### WHAT TO DO
Go through the records and extract every line with the word "linearGradient".
[[ EXERCISE DATA, beginning ]]
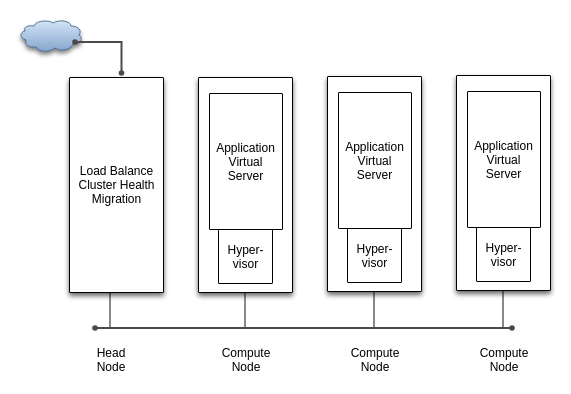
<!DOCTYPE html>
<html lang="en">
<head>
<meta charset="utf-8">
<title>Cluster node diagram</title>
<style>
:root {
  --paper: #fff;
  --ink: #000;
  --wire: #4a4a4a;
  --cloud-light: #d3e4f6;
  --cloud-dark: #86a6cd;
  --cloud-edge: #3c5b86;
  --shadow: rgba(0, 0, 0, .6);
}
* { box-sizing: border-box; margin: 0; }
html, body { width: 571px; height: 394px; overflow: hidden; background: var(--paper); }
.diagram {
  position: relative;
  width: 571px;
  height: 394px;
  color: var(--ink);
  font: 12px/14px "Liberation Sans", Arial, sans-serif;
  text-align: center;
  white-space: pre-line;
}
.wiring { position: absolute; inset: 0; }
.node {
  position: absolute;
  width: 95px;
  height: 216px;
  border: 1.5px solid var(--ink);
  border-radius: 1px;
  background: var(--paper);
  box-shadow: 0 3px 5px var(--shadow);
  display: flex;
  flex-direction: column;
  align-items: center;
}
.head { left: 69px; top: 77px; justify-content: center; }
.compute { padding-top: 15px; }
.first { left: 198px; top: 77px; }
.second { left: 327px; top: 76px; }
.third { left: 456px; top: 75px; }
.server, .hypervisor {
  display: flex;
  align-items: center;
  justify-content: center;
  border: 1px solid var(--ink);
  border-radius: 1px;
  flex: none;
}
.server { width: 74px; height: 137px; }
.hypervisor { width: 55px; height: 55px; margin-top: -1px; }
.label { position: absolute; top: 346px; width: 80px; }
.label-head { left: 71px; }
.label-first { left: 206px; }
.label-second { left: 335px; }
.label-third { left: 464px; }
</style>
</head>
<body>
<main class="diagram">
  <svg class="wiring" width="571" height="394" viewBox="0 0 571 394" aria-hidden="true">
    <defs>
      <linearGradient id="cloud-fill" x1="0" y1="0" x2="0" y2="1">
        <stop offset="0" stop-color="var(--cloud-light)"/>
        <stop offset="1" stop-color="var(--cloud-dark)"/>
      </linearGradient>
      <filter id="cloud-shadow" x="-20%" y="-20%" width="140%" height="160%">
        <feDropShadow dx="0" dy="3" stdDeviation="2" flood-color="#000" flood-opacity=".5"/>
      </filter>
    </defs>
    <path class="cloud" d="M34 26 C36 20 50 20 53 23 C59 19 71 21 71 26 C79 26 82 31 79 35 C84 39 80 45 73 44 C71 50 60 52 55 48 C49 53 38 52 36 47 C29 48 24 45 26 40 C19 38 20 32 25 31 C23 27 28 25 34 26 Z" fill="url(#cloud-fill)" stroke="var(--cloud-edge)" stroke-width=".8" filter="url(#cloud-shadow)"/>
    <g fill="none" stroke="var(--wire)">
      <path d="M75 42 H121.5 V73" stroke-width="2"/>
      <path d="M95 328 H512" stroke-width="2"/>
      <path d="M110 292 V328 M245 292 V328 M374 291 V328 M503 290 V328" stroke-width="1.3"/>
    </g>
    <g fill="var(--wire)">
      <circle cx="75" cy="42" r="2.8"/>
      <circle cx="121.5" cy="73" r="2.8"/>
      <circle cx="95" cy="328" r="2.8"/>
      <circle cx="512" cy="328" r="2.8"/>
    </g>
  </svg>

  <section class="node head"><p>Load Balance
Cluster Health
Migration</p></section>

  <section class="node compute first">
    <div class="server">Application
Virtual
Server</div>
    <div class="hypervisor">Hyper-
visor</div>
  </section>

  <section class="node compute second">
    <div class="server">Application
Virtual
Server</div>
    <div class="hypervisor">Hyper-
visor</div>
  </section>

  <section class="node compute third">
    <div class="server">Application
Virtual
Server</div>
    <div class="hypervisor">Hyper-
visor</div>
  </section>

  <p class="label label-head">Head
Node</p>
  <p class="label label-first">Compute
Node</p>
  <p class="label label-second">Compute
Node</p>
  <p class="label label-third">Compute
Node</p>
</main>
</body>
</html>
[[ EXERCISE DATA, end ]]
[[ EXERCISE DATA, beginning ]]
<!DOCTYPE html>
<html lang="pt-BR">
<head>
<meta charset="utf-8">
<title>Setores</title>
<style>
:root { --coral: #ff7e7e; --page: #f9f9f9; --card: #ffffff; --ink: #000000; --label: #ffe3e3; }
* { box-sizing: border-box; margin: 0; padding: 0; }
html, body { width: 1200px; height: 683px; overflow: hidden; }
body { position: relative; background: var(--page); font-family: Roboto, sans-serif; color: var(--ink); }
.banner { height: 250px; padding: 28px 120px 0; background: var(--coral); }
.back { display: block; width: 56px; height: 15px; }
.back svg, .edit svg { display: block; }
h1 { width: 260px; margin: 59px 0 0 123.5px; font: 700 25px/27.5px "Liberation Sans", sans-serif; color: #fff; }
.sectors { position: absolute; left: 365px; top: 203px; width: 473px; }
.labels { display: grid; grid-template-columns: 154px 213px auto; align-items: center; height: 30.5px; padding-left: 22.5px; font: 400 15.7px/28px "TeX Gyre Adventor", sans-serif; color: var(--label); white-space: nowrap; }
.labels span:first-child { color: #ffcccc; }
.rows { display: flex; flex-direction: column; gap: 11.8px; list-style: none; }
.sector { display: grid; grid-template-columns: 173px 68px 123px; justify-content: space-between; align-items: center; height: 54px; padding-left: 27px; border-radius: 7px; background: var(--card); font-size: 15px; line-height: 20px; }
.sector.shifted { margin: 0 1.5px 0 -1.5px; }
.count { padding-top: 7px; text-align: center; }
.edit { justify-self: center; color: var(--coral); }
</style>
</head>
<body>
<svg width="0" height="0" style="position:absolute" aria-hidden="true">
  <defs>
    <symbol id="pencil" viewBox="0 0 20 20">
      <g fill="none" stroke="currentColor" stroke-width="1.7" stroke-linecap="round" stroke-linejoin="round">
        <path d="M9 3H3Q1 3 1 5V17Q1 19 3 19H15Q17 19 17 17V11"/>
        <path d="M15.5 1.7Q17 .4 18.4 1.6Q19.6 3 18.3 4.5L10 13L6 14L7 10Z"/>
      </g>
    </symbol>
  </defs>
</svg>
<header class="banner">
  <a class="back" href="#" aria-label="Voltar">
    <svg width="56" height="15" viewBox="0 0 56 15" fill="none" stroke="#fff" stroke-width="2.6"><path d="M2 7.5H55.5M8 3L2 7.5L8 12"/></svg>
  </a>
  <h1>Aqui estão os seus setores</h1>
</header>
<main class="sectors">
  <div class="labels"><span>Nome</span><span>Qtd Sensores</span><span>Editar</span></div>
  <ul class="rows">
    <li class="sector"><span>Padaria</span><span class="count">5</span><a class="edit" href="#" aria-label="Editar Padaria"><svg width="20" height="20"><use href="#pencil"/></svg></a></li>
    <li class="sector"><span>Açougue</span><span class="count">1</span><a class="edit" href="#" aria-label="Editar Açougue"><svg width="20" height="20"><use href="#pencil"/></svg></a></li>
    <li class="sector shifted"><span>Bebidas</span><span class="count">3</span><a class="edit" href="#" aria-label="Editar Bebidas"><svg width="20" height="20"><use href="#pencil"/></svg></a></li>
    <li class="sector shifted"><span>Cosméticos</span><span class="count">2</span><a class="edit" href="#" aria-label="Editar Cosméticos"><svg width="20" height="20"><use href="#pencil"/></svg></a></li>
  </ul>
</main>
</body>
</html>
[[ EXERCISE DATA, end ]]
### EXPECTED OUTPUT
      <linearGradient id="cloud-fill" x1="0" y1="0" x2="0" y2="1">
      </linearGradient>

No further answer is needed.